Supplied information below:

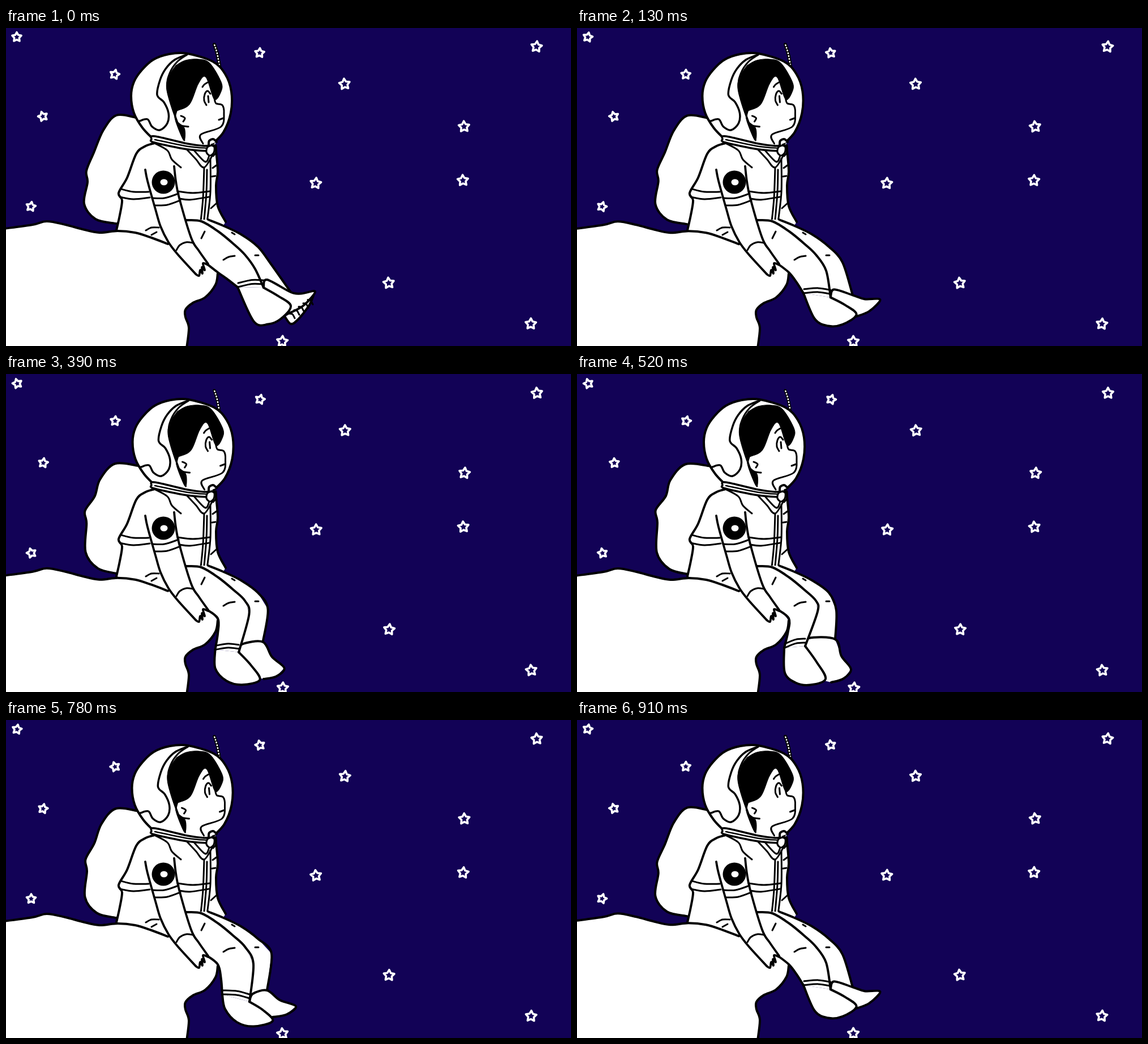
Recreate the animation shown at these times as an HTML page. Size 998 by 561 pixels, loop 1.04 s.

```html
<!DOCTYPE html>
<html lang="en">
<head>
<meta charset="utf-8">
<title>Astronaut swinging legs</title>
<style>
html, body { margin: 0; width: 100%; height: 100%; overflow: hidden; background: #120256; }
svg { display: block; width: 998px; height: 561px; }
path { stroke-linecap: round; stroke-linejoin: round; }
</style>
</head>
<body>
<svg id="stage" viewBox="0 0 998 561"></svg>
<script>
const STEP = 130, LAST = 4;
const stage = document.getElementById('stage');

// Points are [x, y] pairs, written as "x,y x,y"
const parse = s => s.split(' ').map(p => p.split(',').map(Number));
const add = (p, x, y) => [p[0] + x, p[1] + y];
const mix = (a, b, t) => [a[0] + (b[0] - a[0]) * t, a[1] + (b[1] - a[1]) * t];

// Smooth curve through the given points
function smooth(p) {
  let d = 'M' + p[0];
  for (let i = 0; i < p.length - 1; i++) {
    const a = p[i - 1] || p[i], b = p[i], c = p[i + 1], e = p[i + 2] || c;
    d += `C${mix(b, add(b, c[0] - a[0], c[1] - a[1]), 1 / 6)} ${mix(c, add(c, b[0] - e[0], b[1] - e[1]), 1 / 6)} ${c}`;
  }
  return d;
}

const toPoints = s => typeof s === 'string' ? parse(s) : s;
const draw = (d, w, fill = 'none', ink = '#000') =>
  `<path d="${d}" fill="${fill}" stroke="${ink}" stroke-width="${w}"/>`;
const line = (s, w = 3) => draw(smooth(toPoints(s)), w);
const lines = (list, w) => list.map(s => line(s, w)).join('');
const shape = (s, w = 4, fill = '#fff') => draw(smooth(toPoints(s)), w, fill);
const blank = p => `<path d="M${p.join('L')}Z" fill="#fff"/>`;
const shift = (x, y, body) => `<g transform="translate(${x} ${y})">${body}</g>`;

const STARS = '19,16 192,82 65,156 44,315 448,44 598,99 937,33 809,174 807,269 547,274 676,450 927,522 488,553';

function stars(t) {
  return parse(STARS).map(([x, y], i) => {
    const r = i < 5 ? 8.5 : 9.8;
    const turn = Math.sin(i * 2.3 + t * 5) * (i < 5 ? 0.3 : 0.12);
    const pts = Array.from({ length: 10 }, (_, k) => {
      const a = k * Math.PI / 5 - Math.PI / 2 + turn, q = k % 2 ? r * 0.53 : r;
      return [x + t + q * Math.cos(a), y + t + q * Math.sin(a)];
    });
    return draw(`M${pts.join('L')}Z`, 3.6, 'none', '#fff');
  }).join('');
}

function pack(t) {
  const up = parse('230,158 195,154 172,180 155,220 142,252 144,272 138,310 158,337 194,345');
  const down = parse('237,163 192,159 165,187 157,215 139,240 142,262 141,315 163,344 195,353');
  const pts = up.map((p, i) => mix(p, down[i], t));
  return blank([...pts, [262, 270], [270, 190]]) + shape(pts);
}

function torso() {
  const left = parse('262,203 245,209 230,222 214,264 199,291 205,304 201,330 195,357');
  const right = parse('370,207 374,252 371,278 374,314 388,342');
  return blank([...left, [285, 381], [350, 400], ...right.reverse(), [370, 190], [255, 190]]) +
    lines([left, right], 4) +
    lines(['203,284 225,289 252,289', '201,298 225,302 254,299', '303,288 330,291 360,288',
      '306,301 325,303 358,298', '320,215 335,231 350,246 366,222', '333,217 352,236 359,225',
      '350,247 348,300 344,341', '361,230 361,290 355,343', '355,250 354,290 350,338',
      '362,318 372,309', '365,247 372,242', '364,262 370,261', '247,357 257,352 270,352', '257,365 266,360']);
}

function ground(t) {
  const top = parse('-4,355 47,348 72,342 105,348 135,356 165,362 197,359 228,362 257,371 286,382');
  const edge = parse('374,434 370,454 352,476 330,486 317,498 317,511 323,530 319,566');
  return shift(0, t * 2 - 1, blank([...top, [345, 395], ...edge, [-4, 566]]) + lines([top, edge], 4));
}

// Each joint swings on a parabola: forward, middle, back
const JOINTS = {
  knee: '440,425 437,430 425,419',
  shin: '455,458 430,497 403,480',
  calf: '409,457 382,484 366,483',
  heel: '438,518 387,510 367,527',
  toe: '503,490 471,531 439,538',
  farKnee: '467,415 469,412 458,417',
  farShin: '503,466 461,477 456,468',
  farToe: '546,465 512,505 484,521',
  farHeel: '496,505 471,524 449,544'
};

function pose(t) {
  const swing = s => {
    const [a, b, c] = parse(s);
    return [0, 1].map(k => a[k] * (1 - t) * (1 - 2 * t) + b[k] * 4 * t * (1 - t) + c[k] * t * (2 * t - 1));
  };
  return Object.fromEntries(Object.entries(JOINTS).map(([name, s]) => [name, swing(s)]));
}

// Striped underside, seen only when the far foot is kicked up
function sole() {
  const a = [543, 472], b = [493, 510];
  let out = shape([a, [535, 490], [515, 515], [503, 522], b]);
  for (let k = 0.2; k < 1; k += 0.16) {
    const p = mix(a, b, k);
    out += line([p, add(p, 5, 1), add(p, 9, 8)]);
  }
  return out;
}

function legs(t) {
  const { knee, shin, calf, heel, toe, farKnee, farShin, farToe, farHeel } = pose(t);
  const near = [...parse('318,339 345,341 375,359 402,381 422,400'), knee, shin];
  const under = [...parse('352,414 374,431'), mix([378, 433], calf, 0.45), calf];
  const far = [...parse('357,338 382,348 415,364 445,386'), farKnee, farShin];

  const nx = (heel[1] - toe[1]) * 0.2, ny = (toe[0] - heel[0]) * 0.2;
  const boot = [calf, heel, add(mix(heel, toe, 0.3), nx, ny), add(mix(heel, toe, 0.65), nx, ny),
    toe, add(mix(shin, toe, 0.55), -nx / 4, -ny / 4), shin];
  const farBoot = [shin, add(shin, 6, -14), farShin, add(mix(farShin, farToe, 0.5), -3, 3),
    farToe, add(mix(farToe, farHeel, 0.5), 4, 5), farHeel];
  const cuff = h => line([add(calf, 1, 1 - h), add(mix(calf, shin, 0.55), 0, -5 - h), add(shin, 0, -5 - h)]);

  return blank([...far, ...[...near].reverse()]) + line(far, 4) +
    blank([...farBoot, mix(heel, toe, 0.5)]) + (t === 0 ? sole() : '') + line(farBoot, 4) +
    blank([...near, ...[...under].reverse()]) + shape(boot) + lines([near, under], 4) +
    cuff(1) + cuff(8) +
    lines(['345,371 351,359', '384,409 393,404 404,402', '399,361 404,364', '440,401 446,401']);
}

function arm() {
  const left = parse('246,250 250,270 264,320 273,350 287,378 303,399 335,434');
  const right = parse('297,244 300,270 306,300 327,370 340,392 357,416');
  const hand = parse('335,434 341,437 343,427 347,433 346,422 351,427 348,415 357,418');
  return blank([...left, ...hand, ...[...right].reverse()]) + lines([left, right, hand], 3.8) +
    lines(['258,300 280,300 305,292', '263,313 285,312 308,304', '301,392 307,383 318,378 331,379',
      '262,203 285,216 293,232 309,246']) +
    '<circle cx="278" cy="272" r="20.5"/><ellipse cx="279" cy="272" rx="6.5" ry="5.5" fill="#fff"/>';
}

function face() {
  return shape('300,66 317,57 340,55 360,62 380,95 380,112 368,126 353,87 340,98 324,135 301,147 298,156 284,110 287,86 300,66', 1, '#000') +
    shape('298,150 300,165 314,198 315,177 301,164 298,150', 1.5, '#000') +
    lines(['320,47 302,60 289,80 285,105 297,150 315,198', '301,146 299,158 307,171 322,174',
      '309,155 316,159 313,165', '347,104 350,100 356,96', '361,116 356,111 351,117 350,128 354,136',
      '368,124 371,133 382,136 385,150 380,174 344,188 348,204', '376,162 384,159', '357,120 358,131']);
}

function head(t) {
  const rod = smooth(parse('368,29 373,45 378,72'));
  return draw(rod, 6 - t) + `<path d="${rod}" fill="none" stroke="#fff" stroke-width="2.4" stroke-dasharray="3 2" style="stroke-linecap:butt"/>` +
    shift(3 * t, 0,
      shape('259,195 241,176 226,150 221,120 226,95 240,74 260,56 288,46 320,45 365,59 387,81 398,112 397,150 384,184 364,205') +
      line('319,47 298,56 282,72 272,92 267,118 279,131 287,150 285,168 272,180 258,174 250,161 236,164', 3.5) +
      face()) +
    shape('358,206 359,199 366,196 372,201') +
    shape('369,207 350,208 320,204 263,191 257,196 262,202 320,214 358,217', 3.5) +
    line('263,197 322,209 356,212', 2.4) +
    shape('363,207 356,210 354,219 360,225 367,220 368,210 363,207', 3.2) +
    line('371,207 371,219 366,226');
}

// Pendulum timing: slow at both ends, 0 forward to 1 back
const scenes = Array.from({ length: LAST + 1 }, (_, i) => {
  const t = (1 - Math.cos(Math.PI * i / LAST)) / 2;
  return `<g visibility="hidden">${stars(t)}${pack(t)}${torso()}${ground(t)}${legs(t)}${arm()}${head(t)}</g>`;
});
stage.innerHTML = scenes.join('');
const groups = [...stage.children];
let shown = -1;

function tick() {
  const step = Math.floor(performance.now() / STEP) % (2 * LAST);
  const n = Math.min(step, 2 * LAST - step);
  if (n !== shown) {
    groups.forEach((g, i) => g.setAttribute('visibility', i === n ? 'visible' : 'hidden'));
    shown = n;
  }
  requestAnimationFrame(tick);
}
tick();
</script>
</body>
</html>
```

End of Supplied information.

= Assignment =
Among the records above, find each line containing the string "fill" and copy it.

= Task output =
const draw = (d, w, fill = 'none', ink = '#000') =>
  `<path d="${d}" fill="${fill}" stroke="${ink}" stroke-width="${w}"/>`;
const shape = (s, w = 4, fill = '#fff') => draw(smooth(toPoints(s)), w, fill);
const blank = p => `<path d="M${p.join('L')}Z" fill="#fff"/>`;
    '<circle cx="278" cy="272" r="20.5"/><ellipse cx="279" cy="272" rx="6.5" ry="5.5" fill="#fff"/>';
  return draw(rod, 6 - t) + `<path d="${rod}" fill="none" stroke="#fff" stroke-width="2.4" stroke-dasharray="3 2" style="stroke-linecap:butt"/>` +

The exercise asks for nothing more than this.